◆ WORK REQUEST: Here is a block of records. Copy every line in it that includes "HOVER".

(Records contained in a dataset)
⟨

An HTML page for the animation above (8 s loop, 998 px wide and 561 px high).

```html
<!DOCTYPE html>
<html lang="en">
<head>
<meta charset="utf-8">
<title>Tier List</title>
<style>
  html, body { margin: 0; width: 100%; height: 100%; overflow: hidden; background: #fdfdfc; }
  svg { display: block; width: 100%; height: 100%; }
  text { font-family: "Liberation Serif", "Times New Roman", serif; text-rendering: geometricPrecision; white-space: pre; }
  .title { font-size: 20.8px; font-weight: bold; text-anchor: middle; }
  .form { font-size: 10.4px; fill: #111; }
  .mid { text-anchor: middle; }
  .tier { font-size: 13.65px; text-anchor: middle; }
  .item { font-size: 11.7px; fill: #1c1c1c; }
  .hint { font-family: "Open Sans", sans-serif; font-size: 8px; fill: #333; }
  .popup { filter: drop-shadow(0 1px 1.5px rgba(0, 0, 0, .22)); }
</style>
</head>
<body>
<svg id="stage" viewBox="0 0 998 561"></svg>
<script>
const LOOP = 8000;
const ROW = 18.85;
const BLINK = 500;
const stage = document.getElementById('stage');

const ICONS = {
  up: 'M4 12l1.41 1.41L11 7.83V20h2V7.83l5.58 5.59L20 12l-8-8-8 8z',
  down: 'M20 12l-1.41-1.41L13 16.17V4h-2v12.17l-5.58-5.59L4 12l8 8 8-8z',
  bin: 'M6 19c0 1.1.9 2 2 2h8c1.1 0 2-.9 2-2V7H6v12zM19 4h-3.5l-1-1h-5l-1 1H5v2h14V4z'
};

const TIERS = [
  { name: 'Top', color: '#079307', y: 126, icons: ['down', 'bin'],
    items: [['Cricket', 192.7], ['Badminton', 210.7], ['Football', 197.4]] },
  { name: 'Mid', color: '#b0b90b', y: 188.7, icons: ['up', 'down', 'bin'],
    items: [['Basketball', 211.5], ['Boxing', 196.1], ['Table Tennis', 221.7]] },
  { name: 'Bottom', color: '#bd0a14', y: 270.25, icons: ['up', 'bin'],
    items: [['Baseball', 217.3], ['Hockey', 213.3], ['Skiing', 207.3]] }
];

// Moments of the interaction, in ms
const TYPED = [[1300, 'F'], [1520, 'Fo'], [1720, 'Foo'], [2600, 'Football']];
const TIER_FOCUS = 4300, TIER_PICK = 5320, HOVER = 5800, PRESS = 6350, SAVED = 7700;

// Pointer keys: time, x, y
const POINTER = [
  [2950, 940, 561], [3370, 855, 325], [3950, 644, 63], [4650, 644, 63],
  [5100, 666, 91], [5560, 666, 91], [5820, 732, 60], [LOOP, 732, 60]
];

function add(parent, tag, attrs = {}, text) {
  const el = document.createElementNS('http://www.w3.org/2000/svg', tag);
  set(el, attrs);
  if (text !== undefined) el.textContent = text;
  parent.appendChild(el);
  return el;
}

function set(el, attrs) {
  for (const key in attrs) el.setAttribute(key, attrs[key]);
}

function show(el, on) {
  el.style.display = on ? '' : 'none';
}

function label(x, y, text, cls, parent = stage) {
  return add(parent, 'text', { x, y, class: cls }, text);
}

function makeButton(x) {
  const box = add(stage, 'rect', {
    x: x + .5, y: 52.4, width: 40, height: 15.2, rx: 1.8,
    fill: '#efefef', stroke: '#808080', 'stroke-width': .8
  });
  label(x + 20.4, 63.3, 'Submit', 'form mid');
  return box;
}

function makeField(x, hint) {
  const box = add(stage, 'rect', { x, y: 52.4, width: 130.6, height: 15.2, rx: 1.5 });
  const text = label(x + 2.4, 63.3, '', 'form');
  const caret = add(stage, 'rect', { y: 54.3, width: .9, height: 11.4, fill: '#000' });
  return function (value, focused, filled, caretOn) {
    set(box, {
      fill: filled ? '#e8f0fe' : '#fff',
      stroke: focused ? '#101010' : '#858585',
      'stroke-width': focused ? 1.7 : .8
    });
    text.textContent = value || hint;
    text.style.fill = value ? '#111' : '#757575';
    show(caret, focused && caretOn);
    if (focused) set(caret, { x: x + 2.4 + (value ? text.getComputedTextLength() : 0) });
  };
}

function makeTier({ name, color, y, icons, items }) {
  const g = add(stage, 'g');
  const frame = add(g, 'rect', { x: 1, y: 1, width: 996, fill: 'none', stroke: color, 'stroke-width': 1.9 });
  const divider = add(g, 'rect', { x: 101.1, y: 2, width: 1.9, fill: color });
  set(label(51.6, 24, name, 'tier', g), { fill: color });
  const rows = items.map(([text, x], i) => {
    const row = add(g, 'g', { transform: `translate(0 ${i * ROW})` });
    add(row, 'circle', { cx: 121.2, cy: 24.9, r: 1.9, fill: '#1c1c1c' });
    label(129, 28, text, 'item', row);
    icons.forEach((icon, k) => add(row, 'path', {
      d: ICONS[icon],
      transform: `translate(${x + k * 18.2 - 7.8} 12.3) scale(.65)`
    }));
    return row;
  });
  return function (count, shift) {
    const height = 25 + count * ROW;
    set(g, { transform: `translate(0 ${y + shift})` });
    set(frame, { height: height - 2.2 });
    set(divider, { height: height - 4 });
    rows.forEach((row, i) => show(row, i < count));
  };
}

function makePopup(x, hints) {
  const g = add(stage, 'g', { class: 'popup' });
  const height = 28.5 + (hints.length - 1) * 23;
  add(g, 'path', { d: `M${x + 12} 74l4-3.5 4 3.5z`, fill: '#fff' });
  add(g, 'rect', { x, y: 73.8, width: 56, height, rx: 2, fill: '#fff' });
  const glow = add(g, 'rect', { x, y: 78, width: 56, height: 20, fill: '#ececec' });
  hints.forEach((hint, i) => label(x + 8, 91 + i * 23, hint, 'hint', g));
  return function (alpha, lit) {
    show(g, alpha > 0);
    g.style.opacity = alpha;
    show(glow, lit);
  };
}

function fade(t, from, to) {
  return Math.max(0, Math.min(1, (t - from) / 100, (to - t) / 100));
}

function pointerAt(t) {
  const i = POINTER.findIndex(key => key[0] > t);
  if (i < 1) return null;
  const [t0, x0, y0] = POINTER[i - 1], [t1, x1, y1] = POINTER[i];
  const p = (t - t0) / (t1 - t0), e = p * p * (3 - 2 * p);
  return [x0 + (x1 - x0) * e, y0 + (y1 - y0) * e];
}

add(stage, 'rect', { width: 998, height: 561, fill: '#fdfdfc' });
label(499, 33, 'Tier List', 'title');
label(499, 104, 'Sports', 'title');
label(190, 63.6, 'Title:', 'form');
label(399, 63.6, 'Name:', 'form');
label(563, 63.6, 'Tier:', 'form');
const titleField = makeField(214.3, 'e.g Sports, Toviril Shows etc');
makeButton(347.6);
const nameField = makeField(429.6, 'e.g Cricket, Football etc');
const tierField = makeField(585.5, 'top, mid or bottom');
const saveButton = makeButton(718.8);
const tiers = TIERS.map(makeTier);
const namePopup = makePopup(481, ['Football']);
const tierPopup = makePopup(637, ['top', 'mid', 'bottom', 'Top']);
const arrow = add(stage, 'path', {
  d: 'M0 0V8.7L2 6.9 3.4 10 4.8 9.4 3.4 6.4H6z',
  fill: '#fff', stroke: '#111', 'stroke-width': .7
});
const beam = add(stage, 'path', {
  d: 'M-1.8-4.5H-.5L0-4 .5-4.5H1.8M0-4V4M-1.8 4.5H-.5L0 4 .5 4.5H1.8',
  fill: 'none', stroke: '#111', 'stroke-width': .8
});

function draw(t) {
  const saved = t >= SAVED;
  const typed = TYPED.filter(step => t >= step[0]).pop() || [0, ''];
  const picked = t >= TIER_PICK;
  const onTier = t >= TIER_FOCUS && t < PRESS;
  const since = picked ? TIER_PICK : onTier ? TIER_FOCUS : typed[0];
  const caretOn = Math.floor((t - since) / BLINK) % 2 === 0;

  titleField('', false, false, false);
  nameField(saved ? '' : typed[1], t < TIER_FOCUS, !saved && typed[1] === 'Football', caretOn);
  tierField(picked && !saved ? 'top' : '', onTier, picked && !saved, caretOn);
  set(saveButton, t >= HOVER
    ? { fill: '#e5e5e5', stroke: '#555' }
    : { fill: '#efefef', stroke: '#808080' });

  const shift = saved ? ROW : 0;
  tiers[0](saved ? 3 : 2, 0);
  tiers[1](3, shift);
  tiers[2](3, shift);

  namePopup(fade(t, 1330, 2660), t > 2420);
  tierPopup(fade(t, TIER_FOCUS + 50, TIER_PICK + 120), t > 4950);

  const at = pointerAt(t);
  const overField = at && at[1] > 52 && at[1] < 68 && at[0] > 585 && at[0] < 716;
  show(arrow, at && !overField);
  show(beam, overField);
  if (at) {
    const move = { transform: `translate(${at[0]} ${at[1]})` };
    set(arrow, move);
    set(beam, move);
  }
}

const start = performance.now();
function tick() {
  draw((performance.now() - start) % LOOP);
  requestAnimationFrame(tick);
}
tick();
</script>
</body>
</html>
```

⟩

◆ RESPONSE AREA:
const TIER_FOCUS = 4300, TIER_PICK = 5320, HOVER = 5800, PRESS = 6350, SAVED = 7700;
  set(saveButton, t >= HOVER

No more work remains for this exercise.